Keir Starmer will deliver the most important speech of his leadership this morning, as he hopes to frame the argument that Labour will be making for the next few years leading up to the general election, and potentially well into the end of the decade. The economics-focused speech, which is timed to look ahead to next month’s Budget, will offer a “first glimpse of Starmerism”, as one aide breathlessly puts it, setting out the Labour leader’s personal analysis of what has gone wrong in the past decade and his vision for what a Labour government would do differently.
[Hear Ailbhe discuss Starmer’s speech on the New Statesman podcast]
There are two prongs to the narrative: that it is Conservative ideology that caused the UK to suffer so badly from the coronavirus pandemic, and that it is Labour who can be trusted to rebuild the country for the future. But rather than the Beveridge report of 1942 or Harold Wilson’s “white heat” speech, the parallel that Labour aides are keen to draw this morning is with the narrative developed by David Cameron and George Osborne in the wake of the economic crash of 2008. They successfully argued that the recession was an inevitable consequence of mismanagement of the economy and over-spending under Labour, a narrative that carried the Conservatives into Downing Street and that persists in public opinions about Labour’s economic competence to this day.

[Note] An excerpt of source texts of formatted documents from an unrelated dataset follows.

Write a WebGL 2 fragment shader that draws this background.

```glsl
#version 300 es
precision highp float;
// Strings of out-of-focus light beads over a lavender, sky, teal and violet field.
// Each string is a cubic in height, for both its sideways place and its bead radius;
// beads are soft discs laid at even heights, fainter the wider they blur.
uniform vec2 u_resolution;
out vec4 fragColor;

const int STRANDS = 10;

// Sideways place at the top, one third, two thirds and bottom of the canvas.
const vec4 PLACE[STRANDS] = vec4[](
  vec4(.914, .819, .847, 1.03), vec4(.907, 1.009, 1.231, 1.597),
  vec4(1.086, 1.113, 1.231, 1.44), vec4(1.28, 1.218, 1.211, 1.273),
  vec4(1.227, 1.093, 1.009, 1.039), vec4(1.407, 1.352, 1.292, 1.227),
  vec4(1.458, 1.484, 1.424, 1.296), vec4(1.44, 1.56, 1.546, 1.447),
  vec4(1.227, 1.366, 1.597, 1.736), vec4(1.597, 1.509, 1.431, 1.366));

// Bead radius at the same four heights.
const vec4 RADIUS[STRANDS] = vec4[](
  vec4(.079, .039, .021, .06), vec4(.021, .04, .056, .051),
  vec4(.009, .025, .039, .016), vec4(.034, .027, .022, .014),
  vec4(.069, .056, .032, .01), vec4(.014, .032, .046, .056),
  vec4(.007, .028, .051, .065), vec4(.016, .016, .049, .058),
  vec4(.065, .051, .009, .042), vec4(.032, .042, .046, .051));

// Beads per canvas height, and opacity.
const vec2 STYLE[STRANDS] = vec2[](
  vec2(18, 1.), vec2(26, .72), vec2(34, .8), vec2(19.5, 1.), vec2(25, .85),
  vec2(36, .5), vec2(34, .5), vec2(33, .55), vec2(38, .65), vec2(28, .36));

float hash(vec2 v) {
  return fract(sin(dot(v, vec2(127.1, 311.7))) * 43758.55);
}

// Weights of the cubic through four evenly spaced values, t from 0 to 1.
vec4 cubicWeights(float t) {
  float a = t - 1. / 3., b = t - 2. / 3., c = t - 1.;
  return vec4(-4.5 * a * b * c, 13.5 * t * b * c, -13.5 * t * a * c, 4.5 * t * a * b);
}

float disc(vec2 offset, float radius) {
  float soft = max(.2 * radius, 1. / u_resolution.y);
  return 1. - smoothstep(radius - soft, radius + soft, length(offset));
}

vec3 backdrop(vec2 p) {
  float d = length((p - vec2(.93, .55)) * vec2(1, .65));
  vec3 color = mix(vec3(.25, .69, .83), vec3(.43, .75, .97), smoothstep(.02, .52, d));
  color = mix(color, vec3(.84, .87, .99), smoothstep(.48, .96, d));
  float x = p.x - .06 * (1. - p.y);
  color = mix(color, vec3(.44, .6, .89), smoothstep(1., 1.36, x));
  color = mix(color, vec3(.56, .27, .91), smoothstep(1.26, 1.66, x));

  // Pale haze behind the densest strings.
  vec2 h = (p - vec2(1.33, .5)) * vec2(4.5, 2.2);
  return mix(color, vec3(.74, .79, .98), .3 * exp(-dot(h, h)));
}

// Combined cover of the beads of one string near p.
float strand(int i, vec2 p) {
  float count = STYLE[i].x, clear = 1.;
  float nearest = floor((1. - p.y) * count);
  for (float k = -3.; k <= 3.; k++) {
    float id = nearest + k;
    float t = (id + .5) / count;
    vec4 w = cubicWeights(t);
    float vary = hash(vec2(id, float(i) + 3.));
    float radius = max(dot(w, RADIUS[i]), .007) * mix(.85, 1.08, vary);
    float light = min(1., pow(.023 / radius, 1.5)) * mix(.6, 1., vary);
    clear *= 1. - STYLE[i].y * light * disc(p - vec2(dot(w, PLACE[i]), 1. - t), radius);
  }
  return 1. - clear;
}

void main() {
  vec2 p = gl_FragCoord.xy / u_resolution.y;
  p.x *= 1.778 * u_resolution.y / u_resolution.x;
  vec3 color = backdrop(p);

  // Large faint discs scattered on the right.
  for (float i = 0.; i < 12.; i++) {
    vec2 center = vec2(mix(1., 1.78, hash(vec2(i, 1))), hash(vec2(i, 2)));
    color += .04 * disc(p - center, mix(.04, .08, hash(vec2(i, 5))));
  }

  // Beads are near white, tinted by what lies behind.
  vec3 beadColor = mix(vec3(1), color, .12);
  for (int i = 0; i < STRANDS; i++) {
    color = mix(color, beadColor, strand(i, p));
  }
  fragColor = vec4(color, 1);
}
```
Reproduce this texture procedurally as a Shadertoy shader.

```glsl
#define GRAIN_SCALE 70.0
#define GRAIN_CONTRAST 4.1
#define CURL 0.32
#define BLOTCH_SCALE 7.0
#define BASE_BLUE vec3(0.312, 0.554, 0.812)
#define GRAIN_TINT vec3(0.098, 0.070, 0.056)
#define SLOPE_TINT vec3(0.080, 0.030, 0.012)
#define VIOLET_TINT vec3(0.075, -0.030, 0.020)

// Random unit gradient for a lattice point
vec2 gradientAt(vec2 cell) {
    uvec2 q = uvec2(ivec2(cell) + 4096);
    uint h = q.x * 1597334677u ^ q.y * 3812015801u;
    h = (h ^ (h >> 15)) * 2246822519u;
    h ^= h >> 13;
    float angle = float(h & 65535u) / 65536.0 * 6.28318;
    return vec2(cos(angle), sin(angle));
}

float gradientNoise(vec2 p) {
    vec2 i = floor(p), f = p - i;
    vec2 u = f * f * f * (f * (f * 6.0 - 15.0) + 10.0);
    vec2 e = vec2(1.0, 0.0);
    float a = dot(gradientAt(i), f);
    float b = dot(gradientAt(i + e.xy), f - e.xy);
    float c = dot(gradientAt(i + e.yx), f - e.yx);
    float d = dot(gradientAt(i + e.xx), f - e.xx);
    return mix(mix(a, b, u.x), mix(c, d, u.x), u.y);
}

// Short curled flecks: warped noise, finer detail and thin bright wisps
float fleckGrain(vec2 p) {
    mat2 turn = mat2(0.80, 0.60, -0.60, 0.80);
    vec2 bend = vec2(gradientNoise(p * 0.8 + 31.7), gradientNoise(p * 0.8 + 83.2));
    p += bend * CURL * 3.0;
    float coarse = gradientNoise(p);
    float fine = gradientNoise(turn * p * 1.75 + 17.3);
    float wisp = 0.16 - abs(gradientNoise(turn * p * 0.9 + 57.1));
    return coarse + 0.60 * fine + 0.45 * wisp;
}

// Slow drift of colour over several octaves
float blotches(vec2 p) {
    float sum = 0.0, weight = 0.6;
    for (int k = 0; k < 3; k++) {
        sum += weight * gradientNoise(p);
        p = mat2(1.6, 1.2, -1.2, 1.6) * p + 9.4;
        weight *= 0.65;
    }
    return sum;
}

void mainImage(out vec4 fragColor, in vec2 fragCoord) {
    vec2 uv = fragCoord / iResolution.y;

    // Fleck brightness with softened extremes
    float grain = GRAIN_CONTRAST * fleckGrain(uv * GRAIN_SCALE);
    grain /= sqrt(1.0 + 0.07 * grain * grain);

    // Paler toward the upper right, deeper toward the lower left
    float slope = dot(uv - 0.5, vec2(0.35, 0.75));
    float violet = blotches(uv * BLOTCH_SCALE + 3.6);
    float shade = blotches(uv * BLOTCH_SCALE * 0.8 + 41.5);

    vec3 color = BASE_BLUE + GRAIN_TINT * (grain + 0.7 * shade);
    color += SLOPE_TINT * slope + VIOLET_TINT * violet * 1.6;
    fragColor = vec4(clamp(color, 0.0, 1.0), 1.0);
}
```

The work of Labour in the coming years is to unpick that narrative and replace it with its inverse: that the UK’s experience of the coronavirus pandemic, with one of the worst death rates and one of the worst recessions among developed economies, wasn’t just a product of mistakes made during the pandemic, but of Conservative decisions stretching back a decade. Coronavirus has shone a light into the cracks in British society that have been caused and exacerbated by Conservative ideology, Starmer will argue, and Labour is the party to fix it.
The framing of Labour’s proposal – to be the party to rebuild – is explicitly directed towards those longstanding concerns about the party’s economic competence. Rather than simply largesse versus austerity, the pitch of the Labour party under Starmer is framed around the themes that Anneliese Dodds and her shadow treasury team, as well as other shadow cabinet ministers with economics-related briefs, have been pushing for the past year: security, building economic resilience, repairing our weak economic foundations, investing, and managing the public finances responsibly. It is an anti-austerity argument, yes, but framed in the reassuring language of economic competence and responsibility.
The speech comes against a backdrop of criticism about the Labour leader in the commentariat and among MPs in his own party, who worry that he has struggled to set out a clear vision of what Labour stands for, and argue that the party should be performing better in the polls. Those close to the Labour leader and shadow chancellor grumble that critics asking for more proactive moves from the leadership could simply have waited a weekend, for Rachel Reeves’ speech on cronyism and Starmer’s own long-planned intervention today.
Some on the left, including Momentum, have pre-emptively condemned the speech for a lack of ambition; whether that is a fair critique will rest on the major policy announcements that have been saved for the speech itself. The speech isn’t, however, a response to Starmer’s critics, or a new effort to be bolder, but part of the leadership’s pre-existing plan. Today is about unveiling Keir Starmer’s vision for the UK under a Labour government, but with the core objective of addressing Labour’s achilles heel on the economy, which John McDonnell himself worked hard to address as shadow chancellor. It’s the beginning of an effort to displace Cameron and Osborne’s decades-long, election-winning narrative, and to begin replacing it with one that Keir Starmer hopes will deliver the same success for Labour.